DCPS cites Zvi v. Ambach, 520 F. Supp. 196 (E.D.N.Y.1981), affirmed, 694 F.2d 904 (2d Cir.1982) in support of its argument. In that case, the parents and the public school system argued whether the school system should place and fund Zvi in a private special educational placement at The Alternative School for the 1978 -- 1979 school year, where his mother had enrolled him during the 1977 -- 1978 school year. A hearing was scheduled, but before the hearing the matter was settled by a letter agreement dated November 27, 1978. 520 F. Supp. at 198. In that letter, the school committee agreed to fund his placement at The Alternative School for 1978 -- 1979 but not for 1977 -- 1978. The agreement also provided:
This funding is being provided with the stipulation that a review of Zvi's classification will be conducted at the end of the current year with a view towards placing him in an appropriate public program in September, 1979.
Id. When the parties could not agree upon a placement for the 1979 -- 1980 school year, the parents initiated administrative proceedings.

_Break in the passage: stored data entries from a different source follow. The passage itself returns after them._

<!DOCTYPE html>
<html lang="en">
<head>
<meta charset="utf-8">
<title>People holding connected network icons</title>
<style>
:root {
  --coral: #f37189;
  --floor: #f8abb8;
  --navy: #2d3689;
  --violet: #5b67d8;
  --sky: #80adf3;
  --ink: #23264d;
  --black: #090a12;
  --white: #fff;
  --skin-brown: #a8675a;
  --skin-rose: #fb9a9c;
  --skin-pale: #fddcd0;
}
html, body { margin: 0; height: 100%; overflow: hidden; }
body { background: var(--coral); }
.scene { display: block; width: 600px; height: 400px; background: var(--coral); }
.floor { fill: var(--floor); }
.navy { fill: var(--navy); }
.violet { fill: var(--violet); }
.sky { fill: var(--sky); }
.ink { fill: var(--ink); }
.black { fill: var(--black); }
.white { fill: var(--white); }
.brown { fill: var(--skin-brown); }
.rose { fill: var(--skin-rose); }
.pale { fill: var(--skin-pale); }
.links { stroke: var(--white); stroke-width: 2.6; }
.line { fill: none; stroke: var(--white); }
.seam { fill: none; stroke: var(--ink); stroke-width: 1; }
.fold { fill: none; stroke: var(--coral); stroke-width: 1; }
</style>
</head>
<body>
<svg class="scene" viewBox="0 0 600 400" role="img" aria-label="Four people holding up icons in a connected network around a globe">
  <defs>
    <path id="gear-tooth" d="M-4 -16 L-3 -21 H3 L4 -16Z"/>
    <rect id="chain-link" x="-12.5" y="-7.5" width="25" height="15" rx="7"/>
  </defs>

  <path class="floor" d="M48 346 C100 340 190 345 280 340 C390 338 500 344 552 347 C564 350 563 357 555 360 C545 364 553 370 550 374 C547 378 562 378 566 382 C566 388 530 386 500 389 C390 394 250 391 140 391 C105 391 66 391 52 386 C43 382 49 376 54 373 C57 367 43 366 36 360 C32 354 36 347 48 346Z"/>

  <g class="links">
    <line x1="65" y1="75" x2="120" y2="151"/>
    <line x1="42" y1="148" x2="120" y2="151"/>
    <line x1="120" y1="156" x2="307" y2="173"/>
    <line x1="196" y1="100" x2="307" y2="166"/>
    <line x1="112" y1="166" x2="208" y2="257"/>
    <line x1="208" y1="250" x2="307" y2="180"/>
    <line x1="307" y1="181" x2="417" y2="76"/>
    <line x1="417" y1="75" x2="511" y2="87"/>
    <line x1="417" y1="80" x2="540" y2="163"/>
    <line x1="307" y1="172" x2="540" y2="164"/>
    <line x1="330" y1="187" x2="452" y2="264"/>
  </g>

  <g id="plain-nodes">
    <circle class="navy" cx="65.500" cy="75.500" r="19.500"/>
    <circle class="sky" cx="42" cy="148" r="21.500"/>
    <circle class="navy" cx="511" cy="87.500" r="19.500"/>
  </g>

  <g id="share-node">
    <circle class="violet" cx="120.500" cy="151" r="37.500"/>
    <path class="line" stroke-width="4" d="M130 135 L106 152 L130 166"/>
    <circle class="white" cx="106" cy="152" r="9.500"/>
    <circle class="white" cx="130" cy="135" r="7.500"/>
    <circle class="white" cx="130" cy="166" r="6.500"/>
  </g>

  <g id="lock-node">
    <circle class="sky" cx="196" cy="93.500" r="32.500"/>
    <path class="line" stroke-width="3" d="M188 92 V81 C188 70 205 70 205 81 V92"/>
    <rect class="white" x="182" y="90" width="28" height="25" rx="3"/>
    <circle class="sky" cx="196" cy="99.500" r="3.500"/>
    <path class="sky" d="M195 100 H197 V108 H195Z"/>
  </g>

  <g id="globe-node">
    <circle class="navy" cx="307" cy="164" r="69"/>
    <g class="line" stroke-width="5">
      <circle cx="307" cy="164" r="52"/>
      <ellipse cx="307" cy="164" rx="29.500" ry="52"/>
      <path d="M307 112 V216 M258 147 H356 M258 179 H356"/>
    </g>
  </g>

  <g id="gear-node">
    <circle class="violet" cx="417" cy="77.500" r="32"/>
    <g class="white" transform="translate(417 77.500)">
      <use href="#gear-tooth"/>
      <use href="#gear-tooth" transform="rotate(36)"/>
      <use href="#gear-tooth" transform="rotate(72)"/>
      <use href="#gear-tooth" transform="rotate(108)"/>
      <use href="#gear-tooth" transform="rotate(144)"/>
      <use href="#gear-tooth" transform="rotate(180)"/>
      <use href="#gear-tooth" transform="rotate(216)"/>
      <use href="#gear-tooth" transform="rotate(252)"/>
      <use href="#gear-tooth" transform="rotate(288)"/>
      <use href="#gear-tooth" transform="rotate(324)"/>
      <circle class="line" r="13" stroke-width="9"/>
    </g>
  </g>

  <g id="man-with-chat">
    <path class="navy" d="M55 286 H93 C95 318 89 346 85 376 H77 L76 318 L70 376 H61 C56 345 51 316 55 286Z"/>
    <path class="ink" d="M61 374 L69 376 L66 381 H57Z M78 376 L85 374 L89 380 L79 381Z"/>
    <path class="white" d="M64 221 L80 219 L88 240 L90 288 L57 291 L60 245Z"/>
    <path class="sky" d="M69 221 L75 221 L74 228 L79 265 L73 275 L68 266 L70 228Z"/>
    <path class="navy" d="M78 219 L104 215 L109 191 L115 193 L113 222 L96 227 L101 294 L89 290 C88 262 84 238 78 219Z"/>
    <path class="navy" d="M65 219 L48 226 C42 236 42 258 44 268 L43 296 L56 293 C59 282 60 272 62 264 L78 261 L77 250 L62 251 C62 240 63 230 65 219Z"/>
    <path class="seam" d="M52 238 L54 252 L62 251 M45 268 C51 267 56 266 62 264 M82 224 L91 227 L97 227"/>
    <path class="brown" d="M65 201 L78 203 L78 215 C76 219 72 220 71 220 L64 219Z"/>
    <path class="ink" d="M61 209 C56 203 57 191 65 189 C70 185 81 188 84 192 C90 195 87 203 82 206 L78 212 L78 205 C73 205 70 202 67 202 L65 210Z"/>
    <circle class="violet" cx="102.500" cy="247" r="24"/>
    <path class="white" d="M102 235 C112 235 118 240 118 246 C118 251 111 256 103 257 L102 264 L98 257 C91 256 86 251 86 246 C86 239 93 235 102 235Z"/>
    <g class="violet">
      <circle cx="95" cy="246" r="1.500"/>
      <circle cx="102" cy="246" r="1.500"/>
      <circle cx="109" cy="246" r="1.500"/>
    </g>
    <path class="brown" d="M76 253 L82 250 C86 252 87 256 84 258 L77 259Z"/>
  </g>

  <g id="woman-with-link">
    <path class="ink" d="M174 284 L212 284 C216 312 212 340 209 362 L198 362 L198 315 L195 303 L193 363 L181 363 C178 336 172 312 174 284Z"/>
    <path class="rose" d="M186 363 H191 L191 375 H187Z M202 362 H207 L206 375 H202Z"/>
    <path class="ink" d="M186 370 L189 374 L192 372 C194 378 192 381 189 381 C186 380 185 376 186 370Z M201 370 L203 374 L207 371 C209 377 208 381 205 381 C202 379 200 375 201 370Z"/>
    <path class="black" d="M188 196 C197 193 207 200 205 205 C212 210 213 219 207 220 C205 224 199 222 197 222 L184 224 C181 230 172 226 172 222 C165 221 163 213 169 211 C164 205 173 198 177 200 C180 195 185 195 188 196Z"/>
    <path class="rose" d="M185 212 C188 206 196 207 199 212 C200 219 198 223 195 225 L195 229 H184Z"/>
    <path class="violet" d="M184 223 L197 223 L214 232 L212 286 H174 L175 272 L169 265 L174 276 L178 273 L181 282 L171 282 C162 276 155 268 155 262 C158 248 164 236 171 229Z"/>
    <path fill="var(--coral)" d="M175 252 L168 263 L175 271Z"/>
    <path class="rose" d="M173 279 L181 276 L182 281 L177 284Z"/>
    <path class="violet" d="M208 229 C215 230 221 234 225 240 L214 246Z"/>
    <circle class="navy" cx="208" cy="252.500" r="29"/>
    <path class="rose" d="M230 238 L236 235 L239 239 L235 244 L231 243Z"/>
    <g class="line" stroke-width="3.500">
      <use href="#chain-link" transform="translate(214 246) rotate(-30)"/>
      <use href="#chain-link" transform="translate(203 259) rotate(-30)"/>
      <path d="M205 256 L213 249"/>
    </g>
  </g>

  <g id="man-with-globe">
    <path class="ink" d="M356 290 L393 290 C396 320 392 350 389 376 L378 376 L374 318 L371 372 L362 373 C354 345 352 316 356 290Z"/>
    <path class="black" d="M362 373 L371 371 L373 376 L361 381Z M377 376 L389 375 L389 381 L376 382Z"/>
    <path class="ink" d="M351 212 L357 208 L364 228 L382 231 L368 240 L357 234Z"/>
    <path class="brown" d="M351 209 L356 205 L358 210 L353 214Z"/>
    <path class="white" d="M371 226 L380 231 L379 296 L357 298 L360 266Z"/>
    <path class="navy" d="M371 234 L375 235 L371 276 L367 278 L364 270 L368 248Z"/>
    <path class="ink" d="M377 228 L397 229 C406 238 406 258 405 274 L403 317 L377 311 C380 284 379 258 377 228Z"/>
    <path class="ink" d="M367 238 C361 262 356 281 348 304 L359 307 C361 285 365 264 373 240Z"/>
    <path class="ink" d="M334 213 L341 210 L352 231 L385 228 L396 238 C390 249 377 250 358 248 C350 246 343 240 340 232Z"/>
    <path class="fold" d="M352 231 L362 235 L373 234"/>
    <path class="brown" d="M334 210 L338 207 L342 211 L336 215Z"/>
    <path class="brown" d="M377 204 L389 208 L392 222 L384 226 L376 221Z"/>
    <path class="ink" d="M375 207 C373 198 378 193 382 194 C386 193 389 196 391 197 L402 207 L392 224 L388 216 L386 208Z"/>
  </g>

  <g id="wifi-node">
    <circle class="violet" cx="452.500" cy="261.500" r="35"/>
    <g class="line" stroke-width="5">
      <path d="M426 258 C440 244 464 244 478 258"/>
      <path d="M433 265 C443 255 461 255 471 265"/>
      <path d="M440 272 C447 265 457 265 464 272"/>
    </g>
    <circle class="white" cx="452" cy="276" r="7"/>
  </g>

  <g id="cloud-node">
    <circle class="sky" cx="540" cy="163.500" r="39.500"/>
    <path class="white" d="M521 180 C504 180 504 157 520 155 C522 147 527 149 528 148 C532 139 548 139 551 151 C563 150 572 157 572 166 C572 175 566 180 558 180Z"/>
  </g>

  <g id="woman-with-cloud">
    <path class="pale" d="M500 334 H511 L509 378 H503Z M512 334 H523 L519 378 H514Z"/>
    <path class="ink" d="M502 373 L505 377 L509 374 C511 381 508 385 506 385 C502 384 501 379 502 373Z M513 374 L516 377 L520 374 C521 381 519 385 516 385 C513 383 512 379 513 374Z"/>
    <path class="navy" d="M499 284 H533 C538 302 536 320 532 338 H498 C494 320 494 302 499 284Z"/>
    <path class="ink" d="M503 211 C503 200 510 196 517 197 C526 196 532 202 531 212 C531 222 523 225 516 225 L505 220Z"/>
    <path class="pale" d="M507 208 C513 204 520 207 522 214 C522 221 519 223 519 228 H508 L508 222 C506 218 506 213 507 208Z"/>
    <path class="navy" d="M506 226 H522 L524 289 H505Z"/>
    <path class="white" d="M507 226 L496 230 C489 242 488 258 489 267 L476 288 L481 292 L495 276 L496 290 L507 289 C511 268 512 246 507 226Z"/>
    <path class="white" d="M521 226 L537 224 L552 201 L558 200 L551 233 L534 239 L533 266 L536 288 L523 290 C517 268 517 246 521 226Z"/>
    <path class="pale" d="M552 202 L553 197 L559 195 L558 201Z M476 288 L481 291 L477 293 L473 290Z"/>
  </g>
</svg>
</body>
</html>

A hearing officer ordered the committee to fund him in the private school for the 1979 -- 1980 school year because the committee had failed to have a physician present at the classification hearing. Zvi attended the same private school during 1980 -- 1981 despite a contrary recommendation by the committee. His parents again initiated administrative proceedings and argued, pursuant to 20 U.S.C. § 1415(e)(3), that pending a final determination of their appeal, Zvi's placement for 1980 -- 1981 was The Alternative School. 520 F. Supp. at 203.
The trial court ruled that the committee was not financially responsible for Zvi's placement at the private school. The Court reasoned that "since he was not promised and was not receiving public funding when the proceedings [regarding the 1980 -- 1981 school year] were initiated and since he began the new school year in his private program without any new assurances, he is not entitled to public funding during the pendency of the proceedings." Id.
In reaching this decision, the district court concluded that for the purposes of the "status quo" provision found in 20 U.S.C. § 1415(e)(3), the proceedings referred to in that section commenced when the parents presented a complaint to the committee regarding the proposed educational placement. Since Zvi's mother did not file the complaint until sometime after July 17, 1980 at a time when Zvi had not been promised and was not receiving public funding because he was no longer in school, the status quo provision did not apply. Section 1415(e)(3) provides:
During the pendency of any proceedings conducted pursuant to this section, unless the State or local educational agency and the parents or guardian otherwise agree, the child shall remain in the then current educational placement of such child, or, if applying for initial admission to a public school, shall, with the consent of the parents or guardian, be placed in the public school program until all such proceedings have been completed.